Write out the listing exactly, dropping any picture it contains.

»»

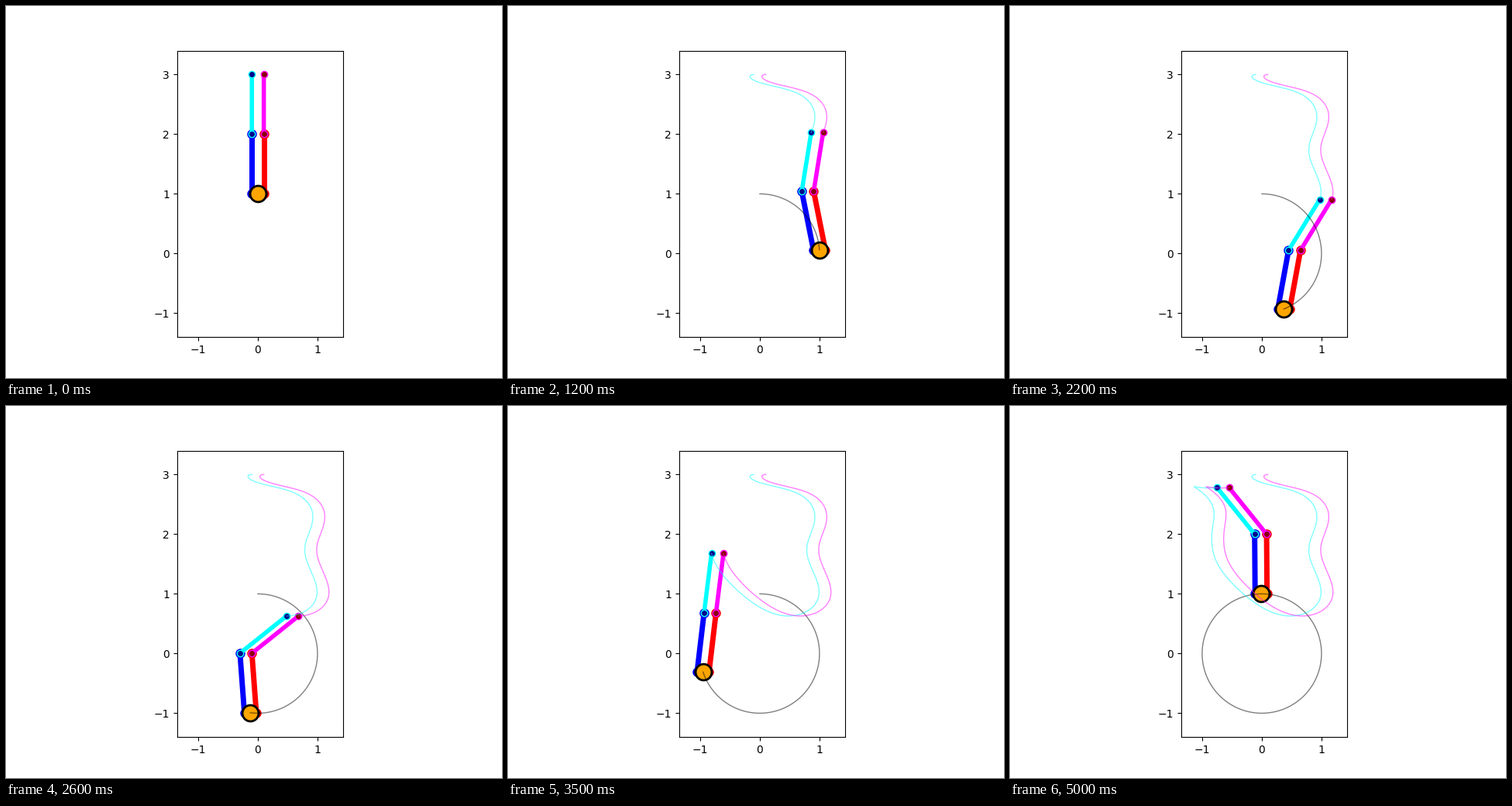
These frames come from a looping animation (640 px wide and 480 px high, 5.05 s). A matplotlib script:

```python
import numpy as np
import matplotlib.pyplot as plt
from matplotlib.animation import FuncAnimation

FRAMES, SUB = 101, 5
STEPS = (FRAMES - 1) * SUB
theta = 2 * np.pi * np.arange(STEPS) / STEPS


def bump(x, centre, width):
    return np.exp(-((x - centre) / width) ** 2)


def direction(angle):
    return np.column_stack([np.sin(angle), np.cos(angle)])


# the upper link kicks back at the start, then sways in smooth swings
lean = (-3 * theta * np.exp(-theta / 0.36)
        + 0.305 * bump(theta, 1.23, 0.5)
        + 0.9 * bump(theta, 3.305, 0.775)
        + 0.175 * bump(theta, 5.21, 0.38)
        - 0.68 * bump(theta, 6.24, 0.6))

base = direction(theta)
lower = direction(0.2 * np.sin(3 * theta))
upper = direction(lean)

fig, ax = plt.subplots(figsize=(6.4, 4.8), dpi=100)
ax.set_aspect("equal")
ax.set_xlim(-1.352, 1.432)
ax.set_ylim(-1.4, 3.4001)
ax.set_xticks(range(-1, 2))
ax.set_yticks(range(-1, 4))


def link(color, fill, width, size):
    return ax.plot([], [], "o-", color=color, mfc=fill, lw=width, ms=size)[0]


def trail(color):
    return ax.plot([], [], color=color, lw=1, alpha=0.5)[0]


links, tips = [], []
for shift, low, high, fill in [(-0.1, "blue", "cyan", "darkblue"),
                               (0.1, "red", "magenta", "darkred")]:
    hip = base + [shift, 0]
    knee = hip + lower
    tip = knee + upper
    links.append((link(low, fill, 5, 8), hip, knee))
    links.append((link(high, fill, 4, 6), knee, tip))
    tips.append((high, tip))

body, = ax.plot([], [], "o", color="orange", ms=15, mec="black", mew=2)
trails = [(trail(color), path) for color, path in [("black", base)] + tips]


def update(i):
    n = min(i * SUB, STEPS - 1)
    for line, start, end in links:
        line.set_data(*zip(start[n], end[n]))
    body.set_data(*base[n:n + 1].T)
    for line, path in trails:
        line.set_data(*path[:n + 1].T)
    return [line for line, *_ in links + trails] + [body]


anim = FuncAnimation(fig, update, frames=FRAMES, interval=50,
                     repeat=True, repeat_delay=0)
plt.show()
```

««

▶ Solution
These frames come from a looping animation (640 px wide and 480 px high, 5.05 s). A matplotlib script:

```python
import numpy as np
import matplotlib.pyplot as plt
from matplotlib.animation import FuncAnimation

FRAMES, SUB = 101, 5
STEPS = (FRAMES - 1) * SUB
theta = 2 * np.pi * np.arange(STEPS) / STEPS


def bump(x, centre, width):
    return np.exp(-((x - centre) / width) ** 2)


def direction(angle):
    return np.column_stack([np.sin(angle), np.cos(angle)])


# the upper link kicks back at the start, then sways in smooth swings
lean = (-3 * theta * np.exp(-theta / 0.36)
        + 0.305 * bump(theta, 1.23, 0.5)
        + 0.9 * bump(theta, 3.305, 0.775)
        + 0.175 * bump(theta, 5.21, 0.38)
        - 0.68 * bump(theta, 6.24, 0.6))

base = direction(theta)
lower = direction(0.2 * np.sin(3 * theta))
upper = direction(lean)

fig, ax = plt.subplots(figsize=(6.4, 4.8), dpi=100)
ax.set_aspect("equal")
ax.set_xlim(-1.352, 1.432)
ax.set_ylim(-1.4, 3.4001)
ax.set_xticks(range(-1, 2))
ax.set_yticks(range(-1, 4))


def link(color, fill, width, size):
    return ax.plot([], [], "o-", color=color, mfc=fill, lw=width, ms=size)[0]


def trail(color):
    return ax.plot([], [], color=color, lw=1, alpha=0.5)[0]


links, tips = [], []
for shift, low, high, fill in [(-0.1, "blue", "cyan", "darkblue"),
                               (0.1, "red", "magenta", "darkred")]:
    hip = base + [shift, 0]
    knee = hip + lower
    tip = knee + upper
    links.append((link(low, fill, 5, 8), hip, knee))
    links.append((link(high, fill, 4, 6), knee, tip))
    tips.append((high, tip))

body, = ax.plot([], [], "o", color="orange", ms=15, mec="black", mew=2)
trails = [(trail(color), path) for color, path in [("black", base)] + tips]


def update(i):
    n = min(i * SUB, STEPS - 1)
    for line, start, end in links:
        line.set_data(*zip(start[n], end[n]))
    body.set_data(*base[n:n + 1].T)
    for line, path in trails:
        line.set_data(*path[:n + 1].T)
    return [line for line, *_ in links + trails] + [body]


anim = FuncAnimation(fig, update, frames=FRAMES, interval=50,
                     repeat=True, repeat_delay=0)
plt.show()
```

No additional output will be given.